FAIRMONT — The now empty facilities of Fairmont Regional Medical Center will soon be open with new occupants.
The West Virginia Health Care Authority has approved a Certificate of Need for WVU Medicine, which planned to operate a 10-bed acute care facility out of Fairmont Regional as a branch of Ruby Memorial Hospital, according to a press release from the organization. Formal approval was granted May 6.
The facility will come to be called Fairmont Medical Center, and will also “provide on-site imaging, including x-ray, ultrasound, and computed tomography, and laboratory services.” According to the application, the cost of this project is at an estimated $8,790,000.
“We are grateful for the West Virginia Health Care Authority’s approval of our plans, and we are excited to ensure that the residents of Marion County continue to have access to emergency department and inpatient services close to home,” said Albert L. Wright, Jr., president and CEO of the West Virginia University Health System. “We appreciate the excitement and anticipation the community has already shown for these projects, and we look forward to seeing them come to fruition.”
The Health Care Authority also approved a CON for WVU Medicine to build a 100-bed hospital on the Gateway Connector next to the organization’s existing outpatient center.
Wright announced this project at a press conference March 13 alongside West Virginia Gov. Jim Justice and WVU President Gordon Gee. This hospital is planned to include an emergency department and 25 inpatient acute care beds, which will accompany several other hospital services available at other WVU Medicine locations. This project is set to be completed in mid-2022, according to the press release.
On March 30, also filed for a Certificate of Need to construct a 25-bed hospital on the Gateway Connector that would serve “as a campus and department of Ruby Memorial Hospital.” The project is estimated to cost $35,3 million.

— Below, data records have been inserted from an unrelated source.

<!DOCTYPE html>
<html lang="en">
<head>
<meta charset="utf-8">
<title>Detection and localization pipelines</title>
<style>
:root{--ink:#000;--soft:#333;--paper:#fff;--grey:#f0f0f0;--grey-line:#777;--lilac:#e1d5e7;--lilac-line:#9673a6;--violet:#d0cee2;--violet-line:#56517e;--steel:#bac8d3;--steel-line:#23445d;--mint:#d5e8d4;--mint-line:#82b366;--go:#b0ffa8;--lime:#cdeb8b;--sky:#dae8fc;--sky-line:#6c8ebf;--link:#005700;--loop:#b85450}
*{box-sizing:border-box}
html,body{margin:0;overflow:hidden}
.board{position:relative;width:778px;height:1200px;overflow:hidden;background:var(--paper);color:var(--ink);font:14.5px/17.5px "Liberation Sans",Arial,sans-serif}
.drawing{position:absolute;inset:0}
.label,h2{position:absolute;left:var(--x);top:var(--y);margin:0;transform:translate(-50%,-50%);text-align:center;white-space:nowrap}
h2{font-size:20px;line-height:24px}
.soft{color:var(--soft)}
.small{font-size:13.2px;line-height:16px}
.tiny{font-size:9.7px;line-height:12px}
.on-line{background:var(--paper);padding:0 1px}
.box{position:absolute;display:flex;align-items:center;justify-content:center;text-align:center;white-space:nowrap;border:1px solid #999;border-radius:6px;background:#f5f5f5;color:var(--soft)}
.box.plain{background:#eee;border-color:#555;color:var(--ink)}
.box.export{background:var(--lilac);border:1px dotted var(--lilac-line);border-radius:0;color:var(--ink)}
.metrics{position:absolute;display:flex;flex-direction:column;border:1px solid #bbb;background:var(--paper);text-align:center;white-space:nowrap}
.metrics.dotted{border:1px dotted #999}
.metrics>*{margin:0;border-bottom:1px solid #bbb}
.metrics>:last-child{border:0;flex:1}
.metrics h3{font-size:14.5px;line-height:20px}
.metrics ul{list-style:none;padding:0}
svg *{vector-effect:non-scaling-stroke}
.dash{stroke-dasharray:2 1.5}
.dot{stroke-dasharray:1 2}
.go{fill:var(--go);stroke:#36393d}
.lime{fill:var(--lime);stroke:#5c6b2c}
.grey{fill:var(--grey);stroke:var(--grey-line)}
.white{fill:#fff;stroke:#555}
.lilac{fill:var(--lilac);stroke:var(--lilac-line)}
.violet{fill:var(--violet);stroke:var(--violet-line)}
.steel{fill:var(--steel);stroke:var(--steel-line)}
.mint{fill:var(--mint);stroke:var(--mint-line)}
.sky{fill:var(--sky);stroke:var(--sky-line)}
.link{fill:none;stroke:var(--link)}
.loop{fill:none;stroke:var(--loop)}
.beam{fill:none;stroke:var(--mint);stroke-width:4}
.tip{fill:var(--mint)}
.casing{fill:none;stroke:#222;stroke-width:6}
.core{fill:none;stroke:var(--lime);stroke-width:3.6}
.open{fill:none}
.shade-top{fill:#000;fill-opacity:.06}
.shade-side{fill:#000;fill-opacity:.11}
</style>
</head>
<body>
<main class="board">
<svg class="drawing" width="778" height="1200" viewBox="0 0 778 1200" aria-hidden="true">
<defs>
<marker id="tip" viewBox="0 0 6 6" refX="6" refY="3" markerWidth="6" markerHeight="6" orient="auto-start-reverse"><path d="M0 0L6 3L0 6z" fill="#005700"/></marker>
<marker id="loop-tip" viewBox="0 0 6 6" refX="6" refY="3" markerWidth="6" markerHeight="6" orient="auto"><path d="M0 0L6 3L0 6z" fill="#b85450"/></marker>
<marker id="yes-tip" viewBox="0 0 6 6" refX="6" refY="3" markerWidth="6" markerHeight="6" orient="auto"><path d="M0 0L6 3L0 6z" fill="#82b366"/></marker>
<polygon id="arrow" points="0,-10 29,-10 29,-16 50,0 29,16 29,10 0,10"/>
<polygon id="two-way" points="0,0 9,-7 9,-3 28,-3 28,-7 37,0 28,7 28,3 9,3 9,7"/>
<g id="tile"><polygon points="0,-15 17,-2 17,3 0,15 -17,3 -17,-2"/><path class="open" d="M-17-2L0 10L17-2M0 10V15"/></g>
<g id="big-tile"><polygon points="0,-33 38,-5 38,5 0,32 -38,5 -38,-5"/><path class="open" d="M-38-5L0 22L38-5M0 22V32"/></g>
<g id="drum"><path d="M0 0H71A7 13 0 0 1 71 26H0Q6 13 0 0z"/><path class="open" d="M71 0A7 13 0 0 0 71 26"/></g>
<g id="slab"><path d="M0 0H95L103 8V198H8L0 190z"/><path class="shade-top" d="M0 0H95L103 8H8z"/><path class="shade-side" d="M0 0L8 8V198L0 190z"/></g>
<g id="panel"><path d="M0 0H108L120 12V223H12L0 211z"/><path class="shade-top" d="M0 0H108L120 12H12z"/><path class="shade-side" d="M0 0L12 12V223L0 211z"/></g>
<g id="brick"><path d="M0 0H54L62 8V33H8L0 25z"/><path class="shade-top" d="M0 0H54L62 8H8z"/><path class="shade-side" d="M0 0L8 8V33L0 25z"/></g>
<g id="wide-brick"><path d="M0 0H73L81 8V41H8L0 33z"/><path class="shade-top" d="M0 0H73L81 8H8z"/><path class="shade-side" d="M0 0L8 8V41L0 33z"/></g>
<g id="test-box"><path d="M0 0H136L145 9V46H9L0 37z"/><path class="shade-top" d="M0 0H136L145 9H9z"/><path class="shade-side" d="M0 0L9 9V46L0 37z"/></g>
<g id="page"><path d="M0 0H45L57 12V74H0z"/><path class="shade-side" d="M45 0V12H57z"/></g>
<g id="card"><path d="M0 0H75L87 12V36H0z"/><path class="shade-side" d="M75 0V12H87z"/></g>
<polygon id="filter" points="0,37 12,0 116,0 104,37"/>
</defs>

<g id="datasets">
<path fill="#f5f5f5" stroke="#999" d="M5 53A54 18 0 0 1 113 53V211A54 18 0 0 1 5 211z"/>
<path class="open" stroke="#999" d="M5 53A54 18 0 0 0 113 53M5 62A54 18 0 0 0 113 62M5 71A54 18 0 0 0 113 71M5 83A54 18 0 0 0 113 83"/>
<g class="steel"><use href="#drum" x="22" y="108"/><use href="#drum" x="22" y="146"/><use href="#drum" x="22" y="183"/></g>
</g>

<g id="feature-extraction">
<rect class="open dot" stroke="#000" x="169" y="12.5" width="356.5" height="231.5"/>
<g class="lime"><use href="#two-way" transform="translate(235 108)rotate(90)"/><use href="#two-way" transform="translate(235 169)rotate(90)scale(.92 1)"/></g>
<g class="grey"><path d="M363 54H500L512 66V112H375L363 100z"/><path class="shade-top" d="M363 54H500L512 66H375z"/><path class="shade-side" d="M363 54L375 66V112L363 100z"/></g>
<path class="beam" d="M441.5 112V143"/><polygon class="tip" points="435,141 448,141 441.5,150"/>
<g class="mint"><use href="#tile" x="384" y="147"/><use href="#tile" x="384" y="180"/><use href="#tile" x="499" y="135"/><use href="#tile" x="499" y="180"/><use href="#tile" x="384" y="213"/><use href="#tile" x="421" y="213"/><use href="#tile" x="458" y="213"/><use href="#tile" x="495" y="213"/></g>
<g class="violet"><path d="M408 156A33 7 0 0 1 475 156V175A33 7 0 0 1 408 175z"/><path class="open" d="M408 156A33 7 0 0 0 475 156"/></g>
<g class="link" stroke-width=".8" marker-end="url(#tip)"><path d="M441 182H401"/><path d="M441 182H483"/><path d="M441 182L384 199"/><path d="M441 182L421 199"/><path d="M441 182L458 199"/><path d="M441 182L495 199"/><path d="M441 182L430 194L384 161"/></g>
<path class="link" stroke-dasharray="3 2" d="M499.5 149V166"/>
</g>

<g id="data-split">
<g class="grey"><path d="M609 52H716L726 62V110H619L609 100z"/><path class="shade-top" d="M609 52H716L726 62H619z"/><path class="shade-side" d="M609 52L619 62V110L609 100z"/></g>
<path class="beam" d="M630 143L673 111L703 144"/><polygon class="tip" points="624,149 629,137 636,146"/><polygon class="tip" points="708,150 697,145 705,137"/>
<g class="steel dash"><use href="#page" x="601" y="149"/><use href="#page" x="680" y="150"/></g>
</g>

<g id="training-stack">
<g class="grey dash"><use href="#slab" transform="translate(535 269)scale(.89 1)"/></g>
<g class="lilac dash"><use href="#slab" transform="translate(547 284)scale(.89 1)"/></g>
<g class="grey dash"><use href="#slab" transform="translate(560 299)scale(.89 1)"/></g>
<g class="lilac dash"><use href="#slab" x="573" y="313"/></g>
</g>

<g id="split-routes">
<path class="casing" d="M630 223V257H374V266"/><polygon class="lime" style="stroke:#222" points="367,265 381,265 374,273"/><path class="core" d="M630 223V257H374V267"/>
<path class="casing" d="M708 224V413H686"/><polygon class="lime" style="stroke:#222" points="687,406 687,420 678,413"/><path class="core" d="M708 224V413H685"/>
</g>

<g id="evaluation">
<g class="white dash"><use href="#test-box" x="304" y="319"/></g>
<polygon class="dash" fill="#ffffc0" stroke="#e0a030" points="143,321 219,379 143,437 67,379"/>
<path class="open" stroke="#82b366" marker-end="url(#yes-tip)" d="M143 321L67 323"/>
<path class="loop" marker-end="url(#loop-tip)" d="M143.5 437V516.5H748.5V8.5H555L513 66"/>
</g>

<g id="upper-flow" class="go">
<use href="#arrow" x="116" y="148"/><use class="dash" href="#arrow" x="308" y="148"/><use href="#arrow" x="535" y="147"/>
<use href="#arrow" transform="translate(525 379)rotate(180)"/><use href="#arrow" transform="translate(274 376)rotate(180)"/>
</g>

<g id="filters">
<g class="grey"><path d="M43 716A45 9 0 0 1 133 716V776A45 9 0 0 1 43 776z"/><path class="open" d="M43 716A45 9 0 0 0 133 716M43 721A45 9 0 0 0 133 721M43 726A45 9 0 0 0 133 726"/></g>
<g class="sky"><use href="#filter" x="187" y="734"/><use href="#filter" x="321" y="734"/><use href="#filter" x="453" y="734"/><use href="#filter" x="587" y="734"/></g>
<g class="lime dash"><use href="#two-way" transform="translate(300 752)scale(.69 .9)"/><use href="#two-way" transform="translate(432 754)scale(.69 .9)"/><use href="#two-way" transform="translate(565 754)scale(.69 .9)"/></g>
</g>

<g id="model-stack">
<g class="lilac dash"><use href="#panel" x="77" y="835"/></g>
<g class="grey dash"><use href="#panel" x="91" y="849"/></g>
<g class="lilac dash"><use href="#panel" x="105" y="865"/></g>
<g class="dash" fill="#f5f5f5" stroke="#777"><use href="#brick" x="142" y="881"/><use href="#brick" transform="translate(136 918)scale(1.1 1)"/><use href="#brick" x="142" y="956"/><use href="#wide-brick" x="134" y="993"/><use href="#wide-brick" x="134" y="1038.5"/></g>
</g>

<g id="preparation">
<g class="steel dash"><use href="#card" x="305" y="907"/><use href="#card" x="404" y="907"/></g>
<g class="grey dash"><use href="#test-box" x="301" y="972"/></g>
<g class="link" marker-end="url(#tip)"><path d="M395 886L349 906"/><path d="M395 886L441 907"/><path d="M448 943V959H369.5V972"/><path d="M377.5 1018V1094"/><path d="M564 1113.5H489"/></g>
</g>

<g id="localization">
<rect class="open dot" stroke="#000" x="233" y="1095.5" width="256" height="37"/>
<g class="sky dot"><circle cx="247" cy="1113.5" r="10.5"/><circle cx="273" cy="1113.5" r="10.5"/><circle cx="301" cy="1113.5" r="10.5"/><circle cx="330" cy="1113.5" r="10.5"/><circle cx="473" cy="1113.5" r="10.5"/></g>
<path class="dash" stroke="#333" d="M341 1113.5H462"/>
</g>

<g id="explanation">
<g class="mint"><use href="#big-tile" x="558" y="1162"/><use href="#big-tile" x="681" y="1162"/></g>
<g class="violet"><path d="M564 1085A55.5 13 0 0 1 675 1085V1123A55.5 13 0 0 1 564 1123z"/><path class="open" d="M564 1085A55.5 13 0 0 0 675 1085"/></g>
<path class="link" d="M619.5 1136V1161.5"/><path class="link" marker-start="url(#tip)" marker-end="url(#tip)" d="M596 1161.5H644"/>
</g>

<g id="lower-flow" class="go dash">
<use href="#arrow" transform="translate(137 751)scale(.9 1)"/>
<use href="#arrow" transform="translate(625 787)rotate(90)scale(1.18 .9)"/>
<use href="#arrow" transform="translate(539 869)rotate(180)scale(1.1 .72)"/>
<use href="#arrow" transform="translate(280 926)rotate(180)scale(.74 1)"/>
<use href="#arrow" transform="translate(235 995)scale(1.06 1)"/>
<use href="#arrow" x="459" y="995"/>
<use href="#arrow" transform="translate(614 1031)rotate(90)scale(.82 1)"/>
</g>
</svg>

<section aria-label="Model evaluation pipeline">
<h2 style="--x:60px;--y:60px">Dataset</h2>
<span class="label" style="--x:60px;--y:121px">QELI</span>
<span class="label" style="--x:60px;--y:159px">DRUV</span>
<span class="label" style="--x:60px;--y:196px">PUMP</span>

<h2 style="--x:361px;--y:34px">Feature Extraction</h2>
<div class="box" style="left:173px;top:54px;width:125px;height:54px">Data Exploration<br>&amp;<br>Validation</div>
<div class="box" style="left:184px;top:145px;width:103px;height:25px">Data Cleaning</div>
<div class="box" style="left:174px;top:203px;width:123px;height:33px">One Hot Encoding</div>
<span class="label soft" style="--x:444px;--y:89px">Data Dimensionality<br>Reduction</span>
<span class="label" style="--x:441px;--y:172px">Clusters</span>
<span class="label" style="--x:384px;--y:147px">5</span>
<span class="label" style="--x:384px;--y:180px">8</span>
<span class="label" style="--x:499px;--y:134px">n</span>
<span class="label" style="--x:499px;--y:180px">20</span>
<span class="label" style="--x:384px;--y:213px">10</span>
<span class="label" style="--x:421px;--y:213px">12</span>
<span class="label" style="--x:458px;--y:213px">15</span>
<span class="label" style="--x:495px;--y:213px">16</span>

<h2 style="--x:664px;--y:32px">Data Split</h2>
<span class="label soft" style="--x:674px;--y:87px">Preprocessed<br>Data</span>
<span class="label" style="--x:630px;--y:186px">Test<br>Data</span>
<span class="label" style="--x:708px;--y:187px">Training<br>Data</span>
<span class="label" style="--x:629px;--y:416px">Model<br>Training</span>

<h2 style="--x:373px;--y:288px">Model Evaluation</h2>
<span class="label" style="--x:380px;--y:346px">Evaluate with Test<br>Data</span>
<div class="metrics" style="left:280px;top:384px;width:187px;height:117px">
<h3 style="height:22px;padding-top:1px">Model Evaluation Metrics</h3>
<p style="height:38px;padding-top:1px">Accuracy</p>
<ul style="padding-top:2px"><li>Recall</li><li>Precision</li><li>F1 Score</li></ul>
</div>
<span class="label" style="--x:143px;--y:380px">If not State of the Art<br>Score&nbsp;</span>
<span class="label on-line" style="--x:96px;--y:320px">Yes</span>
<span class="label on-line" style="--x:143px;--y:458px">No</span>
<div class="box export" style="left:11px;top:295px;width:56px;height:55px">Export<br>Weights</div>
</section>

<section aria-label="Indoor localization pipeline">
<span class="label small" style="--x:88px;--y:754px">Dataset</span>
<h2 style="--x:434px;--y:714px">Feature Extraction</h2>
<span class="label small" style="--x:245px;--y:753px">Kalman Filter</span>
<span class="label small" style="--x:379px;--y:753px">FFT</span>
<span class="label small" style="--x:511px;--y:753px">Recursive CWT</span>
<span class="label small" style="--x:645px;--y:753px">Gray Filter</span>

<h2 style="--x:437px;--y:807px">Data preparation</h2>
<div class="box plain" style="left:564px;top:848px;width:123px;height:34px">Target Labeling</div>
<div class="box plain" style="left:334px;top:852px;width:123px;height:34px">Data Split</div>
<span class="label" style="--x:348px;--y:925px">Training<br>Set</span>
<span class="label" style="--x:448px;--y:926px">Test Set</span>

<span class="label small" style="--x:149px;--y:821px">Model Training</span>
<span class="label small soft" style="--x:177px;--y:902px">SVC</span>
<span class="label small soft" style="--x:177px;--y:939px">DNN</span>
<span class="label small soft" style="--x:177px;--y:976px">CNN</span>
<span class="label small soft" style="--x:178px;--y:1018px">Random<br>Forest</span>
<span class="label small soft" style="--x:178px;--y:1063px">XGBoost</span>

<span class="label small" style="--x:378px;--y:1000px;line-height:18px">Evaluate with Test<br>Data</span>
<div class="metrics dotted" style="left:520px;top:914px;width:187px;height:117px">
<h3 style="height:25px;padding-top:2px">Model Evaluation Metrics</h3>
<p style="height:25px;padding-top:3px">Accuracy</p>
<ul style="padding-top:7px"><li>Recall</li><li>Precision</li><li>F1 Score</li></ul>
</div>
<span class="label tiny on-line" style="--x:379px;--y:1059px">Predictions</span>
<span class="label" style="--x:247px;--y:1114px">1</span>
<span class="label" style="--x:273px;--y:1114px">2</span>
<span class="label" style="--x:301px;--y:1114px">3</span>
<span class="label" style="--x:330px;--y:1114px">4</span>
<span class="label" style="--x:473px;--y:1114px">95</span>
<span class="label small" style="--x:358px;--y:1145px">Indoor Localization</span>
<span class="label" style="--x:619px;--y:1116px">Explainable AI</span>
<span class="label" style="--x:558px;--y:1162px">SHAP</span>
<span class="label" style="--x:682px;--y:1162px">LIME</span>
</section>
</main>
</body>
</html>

Both moves by WVU Medicine come as a response to Fairmont Regional Medical Center’s closure that took place March 19, a day and a month after FRMC’s owners — Irvine, Calif.-based Alecto Healthcare Services Inc. — announced it would close the local hospital in 60 days and lay off 528 employees.
In the meantime, Morgantown-based Mon Health System on March 20 applied for a Certificate of Need to build a 10-bed hospital in Marion County “providing a fully functioning emergency room and corresponding services with all the normal diagnostic and support services of an acute care hospital. The hospital is estimated to cost $25 million.